Transparency International recently published its first analysis of corporate transparency, measuring the amount and quality of corporate disclosure by the world’s largest 120 enterprises. The results? Not a single U.S. company made the top ten most transparent companies (yet surprisingly one made the bottom ten: Warren Buffet’s Berkshire Hathaway). Six of the top ten companies were European, including Spain’s Banco Santander, coming in at number five.
Entries in Transparency International (86)
Job Title: Program Coordinator Europe and Central Asia, Whistleblowing Program
Employer: Transparency International
Location: Berlin, Germany
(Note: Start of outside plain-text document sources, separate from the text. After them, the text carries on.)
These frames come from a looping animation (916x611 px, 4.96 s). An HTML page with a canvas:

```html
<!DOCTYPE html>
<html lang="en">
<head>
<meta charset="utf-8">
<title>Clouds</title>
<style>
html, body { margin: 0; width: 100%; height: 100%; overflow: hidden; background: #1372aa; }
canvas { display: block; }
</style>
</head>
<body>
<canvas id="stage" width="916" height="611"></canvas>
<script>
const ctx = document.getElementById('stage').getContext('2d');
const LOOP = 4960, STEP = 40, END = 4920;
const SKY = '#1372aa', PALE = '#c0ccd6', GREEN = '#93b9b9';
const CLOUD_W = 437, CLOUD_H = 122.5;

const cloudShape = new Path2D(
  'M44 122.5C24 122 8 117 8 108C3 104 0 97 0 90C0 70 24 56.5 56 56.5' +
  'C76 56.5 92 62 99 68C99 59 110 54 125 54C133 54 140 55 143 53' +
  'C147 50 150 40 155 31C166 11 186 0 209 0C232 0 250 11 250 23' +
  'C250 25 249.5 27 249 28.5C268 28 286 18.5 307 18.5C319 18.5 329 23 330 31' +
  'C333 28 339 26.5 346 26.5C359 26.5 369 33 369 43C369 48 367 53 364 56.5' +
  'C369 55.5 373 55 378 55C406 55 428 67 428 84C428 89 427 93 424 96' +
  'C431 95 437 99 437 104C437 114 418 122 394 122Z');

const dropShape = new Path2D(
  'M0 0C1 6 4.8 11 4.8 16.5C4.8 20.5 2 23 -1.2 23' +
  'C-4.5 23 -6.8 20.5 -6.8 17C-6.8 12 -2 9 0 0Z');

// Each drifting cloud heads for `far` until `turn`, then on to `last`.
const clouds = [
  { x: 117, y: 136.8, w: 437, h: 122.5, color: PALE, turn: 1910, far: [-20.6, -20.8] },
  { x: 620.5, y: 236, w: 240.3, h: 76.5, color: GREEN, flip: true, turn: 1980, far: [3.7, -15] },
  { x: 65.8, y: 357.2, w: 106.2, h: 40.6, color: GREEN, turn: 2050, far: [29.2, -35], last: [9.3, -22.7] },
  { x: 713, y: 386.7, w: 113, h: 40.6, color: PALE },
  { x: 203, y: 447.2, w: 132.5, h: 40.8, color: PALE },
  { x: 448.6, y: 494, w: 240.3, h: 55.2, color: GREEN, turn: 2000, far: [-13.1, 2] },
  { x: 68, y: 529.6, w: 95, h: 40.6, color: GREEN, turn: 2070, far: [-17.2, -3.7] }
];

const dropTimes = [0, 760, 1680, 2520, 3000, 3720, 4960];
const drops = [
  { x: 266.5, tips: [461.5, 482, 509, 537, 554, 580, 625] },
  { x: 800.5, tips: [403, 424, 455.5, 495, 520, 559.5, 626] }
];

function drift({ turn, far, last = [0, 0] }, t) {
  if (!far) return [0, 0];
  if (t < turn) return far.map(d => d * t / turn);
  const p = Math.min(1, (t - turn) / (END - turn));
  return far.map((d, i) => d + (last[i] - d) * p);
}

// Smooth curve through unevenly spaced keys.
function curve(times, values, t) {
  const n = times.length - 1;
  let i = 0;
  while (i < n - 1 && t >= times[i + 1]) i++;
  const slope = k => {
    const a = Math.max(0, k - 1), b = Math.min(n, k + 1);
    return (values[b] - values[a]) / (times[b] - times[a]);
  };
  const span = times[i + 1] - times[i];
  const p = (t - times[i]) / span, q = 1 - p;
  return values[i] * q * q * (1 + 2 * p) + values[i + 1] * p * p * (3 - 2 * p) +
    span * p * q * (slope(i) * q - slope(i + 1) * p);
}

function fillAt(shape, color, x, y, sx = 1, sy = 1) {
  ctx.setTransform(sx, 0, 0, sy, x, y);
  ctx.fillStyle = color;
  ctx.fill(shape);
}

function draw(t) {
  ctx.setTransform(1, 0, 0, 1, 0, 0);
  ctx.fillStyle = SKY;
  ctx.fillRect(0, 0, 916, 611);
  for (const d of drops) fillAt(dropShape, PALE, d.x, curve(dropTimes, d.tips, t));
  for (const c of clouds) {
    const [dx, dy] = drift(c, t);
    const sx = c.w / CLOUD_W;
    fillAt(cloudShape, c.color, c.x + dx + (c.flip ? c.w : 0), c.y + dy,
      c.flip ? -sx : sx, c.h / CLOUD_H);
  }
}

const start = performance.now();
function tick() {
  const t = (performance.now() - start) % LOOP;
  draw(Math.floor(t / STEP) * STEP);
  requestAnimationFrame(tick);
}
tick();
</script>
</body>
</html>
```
Transparency International released its 20th edition of the Corruption Perceptions Index (CPI) today, available here. The 2014 CPI ranks 175 countries based on the perceptions of public sector corruption. Denmark is at the top of the list with a CPI score of 92. Similar to the last several years, North Korea and Somalia are at the bottom of the list, scoring 8 each.
Last month, the DOJ's Leslie Caldwell, described the fight against corruption as “a necessary enforcement action to protect our own national security interests and the ability of our U.S. companies to compete on a global scale.” These comments not only apply to FCPA enforcement but also highlight the long-recognized notion that corruption can threaten peace and security. Today, the threat posed by corruption to security is especially relevant to Africa and the Middle East.
Transparency International's open letter to the G20 leaders requiring transparency of ownership ought really to be pushing at an open door. Particularly so, in the light of the Financial Action Task Force's Recommendations 24 and 25 (published in 2003 and updated in 2012) which require member countries to ensure that accessible information can be obtained and exchanged on beneficial ownership of legal persons and trusts/arrangements.
Transparency International signed a letter with prominent prosecutors and corruption hunters addressing G8 leaders on the urgency to curb money laundering.
Dear G20 leaders,
When a global financial system allows billions of dollars of corrupt or stolen money to flow unchecked around the globe, something is wrong. When financial secrecy helps strip Africa of $50 billion each year, something is wrong. When the poor of this world see the wealth of their countries slip beyond their borders, something must be done.